[Records for processing Boundary: Start]

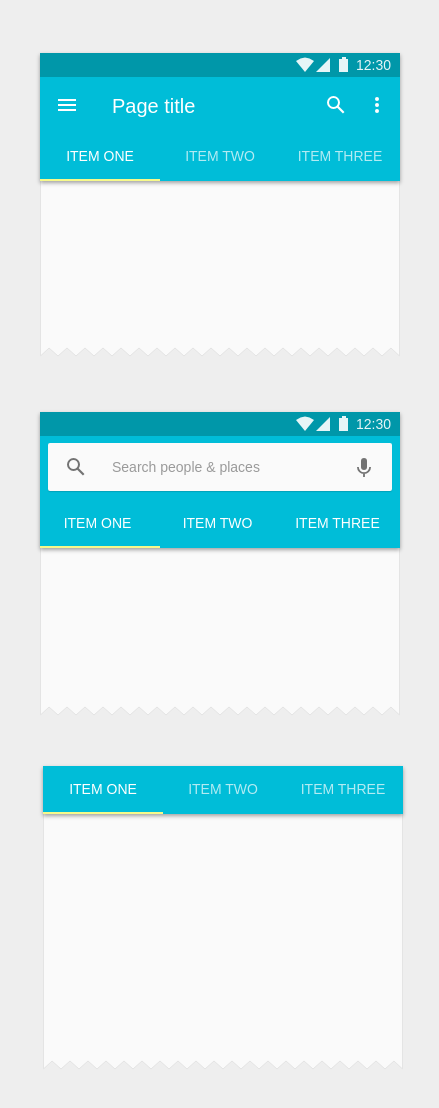
<!DOCTYPE html>
<html lang="en">
<head>
<meta charset="utf-8">
<title>Tab patterns</title>
<style>
:root {
  --backdrop: #eeeeee;
  --paper: #fafafa;
  --paper-edge: #e4e4e4;
  --bar: #00bdd8;
  --status: #0097a9;
  --accent: #f6f98a;
  --on-bar: #ffffff;
  --on-bar-muted: rgba(255, 255, 255, .7);
  --status-text: rgba(255, 255, 255, .9);
  --icon: #737373;
  --hint: #9a9a9a;
}
* { box-sizing: border-box; margin: 0; padding: 0; }
html, body { width: 439px; height: 1108px; overflow: hidden; }
body {
  display: flex;
  flex-direction: column;
  padding: 53px 0 0 40px;
  background: var(--backdrop);
  font: 14px/20px "Liberation Sans", Arial, sans-serif;
}
svg { display: block; flex: none; }
.sheet { display: flex; flex-direction: column; flex: none; width: 360px; height: 303px; }
.sheet-search { margin-top: 56px; }
.sheet-tabs { margin: 51px 0 0 3px; }
.app-bar {
  position: relative;
  flex: none;
  background: var(--bar);
  color: var(--on-bar);
  box-shadow: 0 2px 4px rgba(0, 0, 0, .36);
}
.status {
  display: flex;
  align-items: center;
  justify-content: flex-end;
  gap: 7px;
  height: 24px;
  padding-right: 9px;
  background: var(--status);
  color: var(--status-text);
}
.icon { width: 24px; height: 24px; fill: currentColor; }
.toolbar { display: flex; align-items: center; height: 56px; padding: 0 11px 0 15px; }
.toolbar h1 { flex: 1; padding: 2px 0 0 33px; font-size: 20px; font-weight: 400; line-height: 24px; }
.toolbar .more { margin-left: 17px; }
.search-area { padding: 7px 8px 9px; }
.search-box {
  display: flex;
  align-items: center;
  height: 48px;
  padding: 0 16px;
  border-radius: 2px;
  background: var(--paper);
  color: var(--icon);
  box-shadow: 0 1px 1px rgba(0, 0, 0, .14);
}
.search-box p { flex: 1; padding-left: 24px; color: var(--hint); }
.search-box .mic { margin-top: 2px; }
.tabs { display: grid; grid-template-columns: repeat(3, 120px); height: 48px; list-style: none; }
.tabs li { display: flex; align-items: center; justify-content: center; padding-bottom: 2px; color: var(--on-bar-muted); }
.tabs .active { padding-bottom: 0; border-bottom: 2px solid var(--accent); color: var(--on-bar); }
.sheet-search .tabs li { padding-right: 5px; color: var(--on-bar); }
.content { flex: 1; background: var(--paper); border: solid var(--paper-edge); border-width: 0 1px; }
.torn-edge { width: 360px; height: 10px; margin-bottom: -1px; }
</style>
</head>
<body>
<svg width="0" height="0" style="position:absolute" aria-hidden="true">
  <defs>
    <symbol id="search" viewBox="0 0 24 24">
      <circle cx="9.5" cy="9.5" r="5.5" fill="none" stroke="currentColor" stroke-width="2"/>
      <path d="M13.5 13.5L19.7 19.7" stroke="currentColor" stroke-width="2.2"/>
    </symbol>
    <symbol id="status-icons" viewBox="0 0 53 16">
      <path d="M0 4Q9 -3 18 4L9 15Z"/>
      <path d="M34 1V15H20Z"/>
      <path d="M43 2H46V0H50V2H52V15H43Z"/>
    </symbol>
    <symbol id="zigzag" viewBox="0 0 360 10">
      <path d="M0 0H360V9l-9-8-9 8-9-8-9 8-9-8-9 8-9-8-9 8-9-8-9 8-9-8-9 8-9-8-9 8-9-8-9 8-9-8-9 8-9-8-9 8-9-8-9 8-9-8-9 8-9-8-9 8-9-8-9 8-9-8-9 8-9-8-9 8-9-8-9 8-9-8-9 8-9-8-9 8-9-8-9 8Z" fill="var(--paper)"/>
      <path d="M0.5 0V9l8.5-8 9 8 9-8 9 8 9-8 9 8 9-8 9 8 9-8 9 8 9-8 9 8 9-8 9 8 9-8 9 8 9-8 9 8 9-8 9 8 9-8 9 8 9-8 9 8 9-8 9 8 9-8 9 8 9-8 9 8 9-8 9 8 9-8 9 8 9-8 9 8 9-8 9 8 9-8 8.5 8V0" fill="none" stroke="var(--paper-edge)"/>
    </symbol>
  </defs>
</svg>

<section class="sheet sheet-title">
  <header class="app-bar">
    <div class="status">
      <svg width="53" height="16" fill="currentColor" aria-hidden="true"><use href="#status-icons"/></svg>
      <span>12:30</span>
    </div>
    <div class="toolbar">
      <svg class="icon" viewBox="0 0 24 24" role="img" aria-label="Menu"><path d="M3 6H21V8H3ZM3 11H21V13H3ZM3 16H21V18H3Z"/></svg>
      <h1>Page title</h1>
      <svg class="icon" role="img" aria-label="Search"><use href="#search"/></svg>
      <svg class="icon more" viewBox="0 0 24 24" role="img" aria-label="More"><circle cx="12" cy="6" r="2"/><circle cx="12" cy="12" r="2"/><circle cx="12" cy="18" r="2"/></svg>
    </div>
    <ul class="tabs">
      <li class="active">ITEM ONE</li>
      <li>ITEM TWO</li>
      <li>ITEM THREE</li>
    </ul>
  </header>
  <div class="content"></div>
  <svg class="torn-edge" aria-hidden="true"><use href="#zigzag"/></svg>
</section>

<section class="sheet sheet-search">
  <header class="app-bar">
    <div class="status">
      <svg width="53" height="16" fill="currentColor" aria-hidden="true"><use href="#status-icons"/></svg>
      <span>12:30</span>
    </div>
    <div class="search-area">
      <div class="search-box">
        <svg class="icon" role="img" aria-label="Search"><use href="#search"/></svg>
        <p>Search people &amp; places</p>
        <svg class="icon mic" viewBox="0 0 24 24" role="img" aria-label="Voice search">
          <rect x="9" y="2" width="6" height="12" rx="3"/>
          <path d="M5.9 11A6.1 6.1 0 0 0 18.1 11M12 17V21" fill="none" stroke="currentColor" stroke-width="1.8"/>
        </svg>
      </div>
    </div>
    <ul class="tabs">
      <li class="active">ITEM ONE</li>
      <li>ITEM TWO</li>
      <li>ITEM THREE</li>
    </ul>
  </header>
  <div class="content"></div>
  <svg class="torn-edge" aria-hidden="true"><use href="#zigzag"/></svg>
</section>

<section class="sheet sheet-tabs">
  <header class="app-bar">
    <ul class="tabs">
      <li class="active">ITEM ONE</li>
      <li>ITEM TWO</li>
      <li>ITEM THREE</li>
    </ul>
  </header>
  <div class="content"></div>
  <svg class="torn-edge" aria-hidden="true"><use href="#zigzag"/></svg>
</section>
</body>
</html>
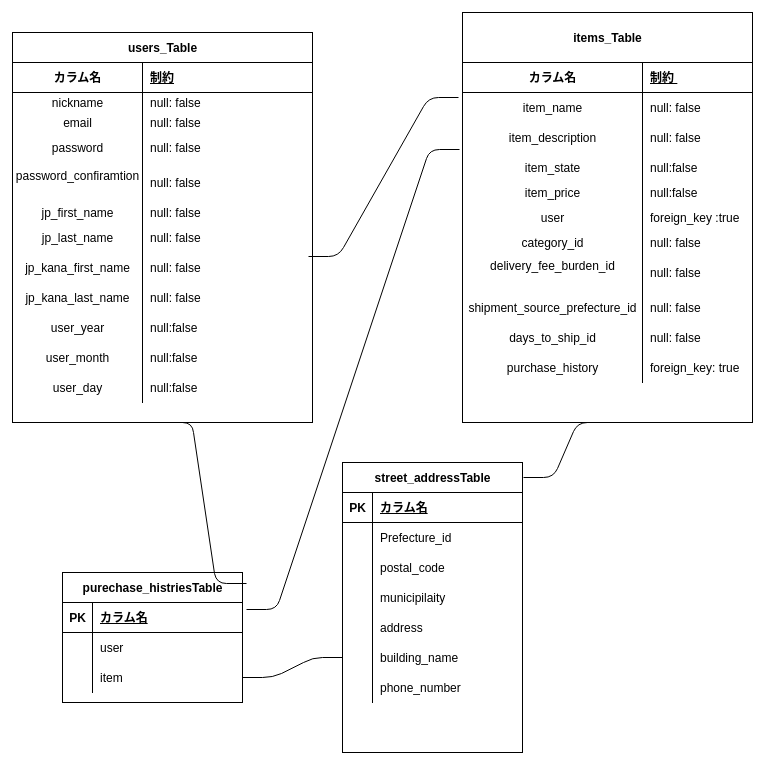
<!DOCTYPE html>
<html lang="ja">
<head>
<meta charset="utf-8">
<title>ER diagram</title>
<style>
:root { --paper: #ffffff; --ink: #000000; }
* { box-sizing: border-box; margin: 0; padding: 0; }
html, body { width: 765px; height: 765px; overflow: hidden; background: var(--paper); }
.diagram {
  position: relative; width: 765px; height: 765px; color: var(--ink);
  font: 12px/14px "Liberation Sans", "Noto Sans CJK JP", sans-serif;
}
.entity { position: absolute; border: 1px solid var(--ink); }
.users { left: 12px; top: 32px; width: 301px; height: 391px; --key: 130px; }
.items { left: 462px; top: 12px; width: 291px; height: 411px; --key: 180px; }
.address { left: 342px; top: 462px; width: 181px; height: 291px; --key: 30px; }
.purchases { left: 62px; top: 572px; width: 181px; height: 131px; --key: 30px; }
.entity h2 {
  display: flex; align-items: center; justify-content: center;
  height: 30px; border-bottom: 1px solid var(--ink);
  font-size: 12px; line-height: 14px; font-weight: 700;
}
.items h2 { height: 50px; }
.row { display: grid; grid-template-columns: var(--key) 1fr; height: 30px; white-space: pre; }
.row > * { display: flex; align-items: center; }
.row > :first-child { justify-content: center; border-right: 1px solid var(--ink); }
.row > :last-child { padding-left: 7px; }
.head { border-bottom: 1px solid var(--ink); font-weight: 700; }
.head u { text-underline-offset: 1px; }
.short { height: 20px; }
.tall { height: 40px; }
.tall > :first-child { padding-bottom: 14px; }
.connectors { position: absolute; left: 0; top: 0; fill: none; stroke: var(--ink); stroke-width: 1; }
</style>
</head>
<body>
<main class="diagram">
  <section class="entity users">
    <h2>users_Table</h2>
    <div class="row head"><span>カラム名</span><span><u>制約</u></span></div>
    <div class="row short"><span>nickname</span><span>null: false</span></div>
    <div class="row short"><span>email</span><span>null: false</span></div>
    <div class="row"><span>password</span><span>null: false</span></div>
    <div class="row tall"><span>password_confiramtion</span><span>null: false</span></div>
    <div class="row short"><span>jp_first_name</span><span>null: false</span></div>
    <div class="row"><span>jp_last_name</span><span>null: false</span></div>
    <div class="row"><span>jp_kana_first_name</span><span>null: false</span></div>
    <div class="row"><span>jp_kana_last_name</span><span>null: false</span></div>
    <div class="row"><span>user_year</span><span>null:false</span></div>
    <div class="row"><span>user_month</span><span>null:false</span></div>
    <div class="row"><span>user_day</span><span>null:false</span></div>
  </section>

  <section class="entity items">
    <h2>items_Table</h2>
    <div class="row head"><span>カラム名</span><span><u>制約 </u></span></div>
    <div class="row"><span>item_name</span><span>null: false</span></div>
    <div class="row"><span>item_description</span><span>null: false</span></div>
    <div class="row"><span>item_state</span><span>null:false</span></div>
    <div class="row short"><span>item_price</span><span>null:false</span></div>
    <div class="row"><span>user</span><span>foreign_key :true</span></div>
    <div class="row short"><span>category_id</span><span>null: false</span></div>
    <div class="row tall"><span>delivery_fee_burden_id</span><span>null: false</span></div>
    <div class="row"><span>shipment_source_prefecture_id</span><span>null: false</span></div>
    <div class="row"><span>days_to_ship_id</span><span>null: false</span></div>
    <div class="row"><span>purchase_history</span><span>foreign_key: true</span></div>
  </section>

  <section class="entity address">
    <h2>street_addressTable</h2>
    <div class="row head"><span>PK</span><span><u>カラム名</u></span></div>
    <div class="row"><span></span><span>Prefecture_id</span></div>
    <div class="row"><span></span><span>postal_code</span></div>
    <div class="row"><span></span><span>municipilaity</span></div>
    <div class="row"><span></span><span>address</span></div>
    <div class="row"><span></span><span>building_name</span></div>
    <div class="row"><span></span><span>phone_number</span></div>
  </section>

  <section class="entity purchases">
    <h2>purechase_histriesTable</h2>
    <div class="row head"><span>PK</span><span><u>カラム名</u></span></div>
    <div class="row"><span></span><span>user</span></div>
    <div class="row"><span></span><span>item</span></div>
  </section>

  <svg class="connectors" width="765" height="765" viewBox="0 0 765 765" aria-hidden="true">
    <g transform="translate(.5 .5)">
      <path id="users-items" d="M308 256H328Q338 256 343 247L423 106Q428 97 438 97H458"/>
      <path id="purchases-items" d="M246 609H266Q276 609 279 600L426 158Q429 149 439 149H459"/>
      <path id="users-purchases" d="M182 422Q192 422 193 432L214 573Q216 583 226 583H246"/>
      <path id="items-address" d="M523 477H543Q553 477 557 468L573 431Q577 422 587 422"/>
      <path id="purchases-address" d="M242 677H262Q272 677 281 673L303 662Q312 657 322 657H342"/>
    </g>
  </svg>
</main>
</body>
</html>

[Records for processing Boundary: End]

#### Required action
Only the lines from the start of the records to the line with "5px; color: var(--on-bar);" belong in the copy. Print them exactly, minus pictures.

#### Answer to the exercise
<!DOCTYPE html>
<html lang="en">
<head>
<meta charset="utf-8">
<title>Tab patterns</title>
<style>
:root {
  --backdrop: #eeeeee;
  --paper: #fafafa;
  --paper-edge: #e4e4e4;
  --bar: #00bdd8;
  --status: #0097a9;
  --accent: #f6f98a;
  --on-bar: #ffffff;
  --on-bar-muted: rgba(255, 255, 255, .7);
  --status-text: rgba(255, 255, 255, .9);
  --icon: #737373;
  --hint: #9a9a9a;
}
* { box-sizing: border-box; margin: 0; padding: 0; }
html, body { width: 439px; height: 1108px; overflow: hidden; }
body {
  display: flex;
  flex-direction: column;
  padding: 53px 0 0 40px;
  background: var(--backdrop);
  font: 14px/20px "Liberation Sans", Arial, sans-serif;
}
svg { display: block; flex: none; }
.sheet { display: flex; flex-direction: column; flex: none; width: 360px; height: 303px; }
.sheet-search { margin-top: 56px; }
.sheet-tabs { margin: 51px 0 0 3px; }
.app-bar {
  position: relative;
  flex: none;
  background: var(--bar);
  color: var(--on-bar);
  box-shadow: 0 2px 4px rgba(0, 0, 0, .36);
}
.status {
  display: flex;
  align-items: center;
  justify-content: flex-end;
  gap: 7px;
  height: 24px;
  padding-right: 9px;
  background: var(--status);
  color: var(--status-text);
}
.icon { width: 24px; height: 24px; fill: currentColor; }
.toolbar { display: flex; align-items: center; height: 56px; padding: 0 11px 0 15px; }
.toolbar h1 { flex: 1; padding: 2px 0 0 33px; font-size: 20px; font-weight: 400; line-height: 24px; }
.toolbar .more { margin-left: 17px; }
.search-area { padding: 7px 8px 9px; }
.search-box {
  display: flex;
  align-items: center;
  height: 48px;
  padding: 0 16px;
  border-radius: 2px;
  background: var(--paper);
  color: var(--icon);
  box-shadow: 0 1px 1px rgba(0, 0, 0, .14);
}
.search-box p { flex: 1; padding-left: 24px; color: var(--hint); }
.search-box .mic { margin-top: 2px; }
.tabs { display: grid; grid-template-columns: repeat(3, 120px); height: 48px; list-style: none; }
.tabs li { display: flex; align-items: center; justify-content: center; padding-bottom: 2px; color: var(--on-bar-muted); }
.tabs .active { padding-bottom: 0; border-bottom: 2px solid var(--accent); color: var(--on-bar); }
.sheet-search .tabs li { padding-right: 5px; color: var(--on-bar); }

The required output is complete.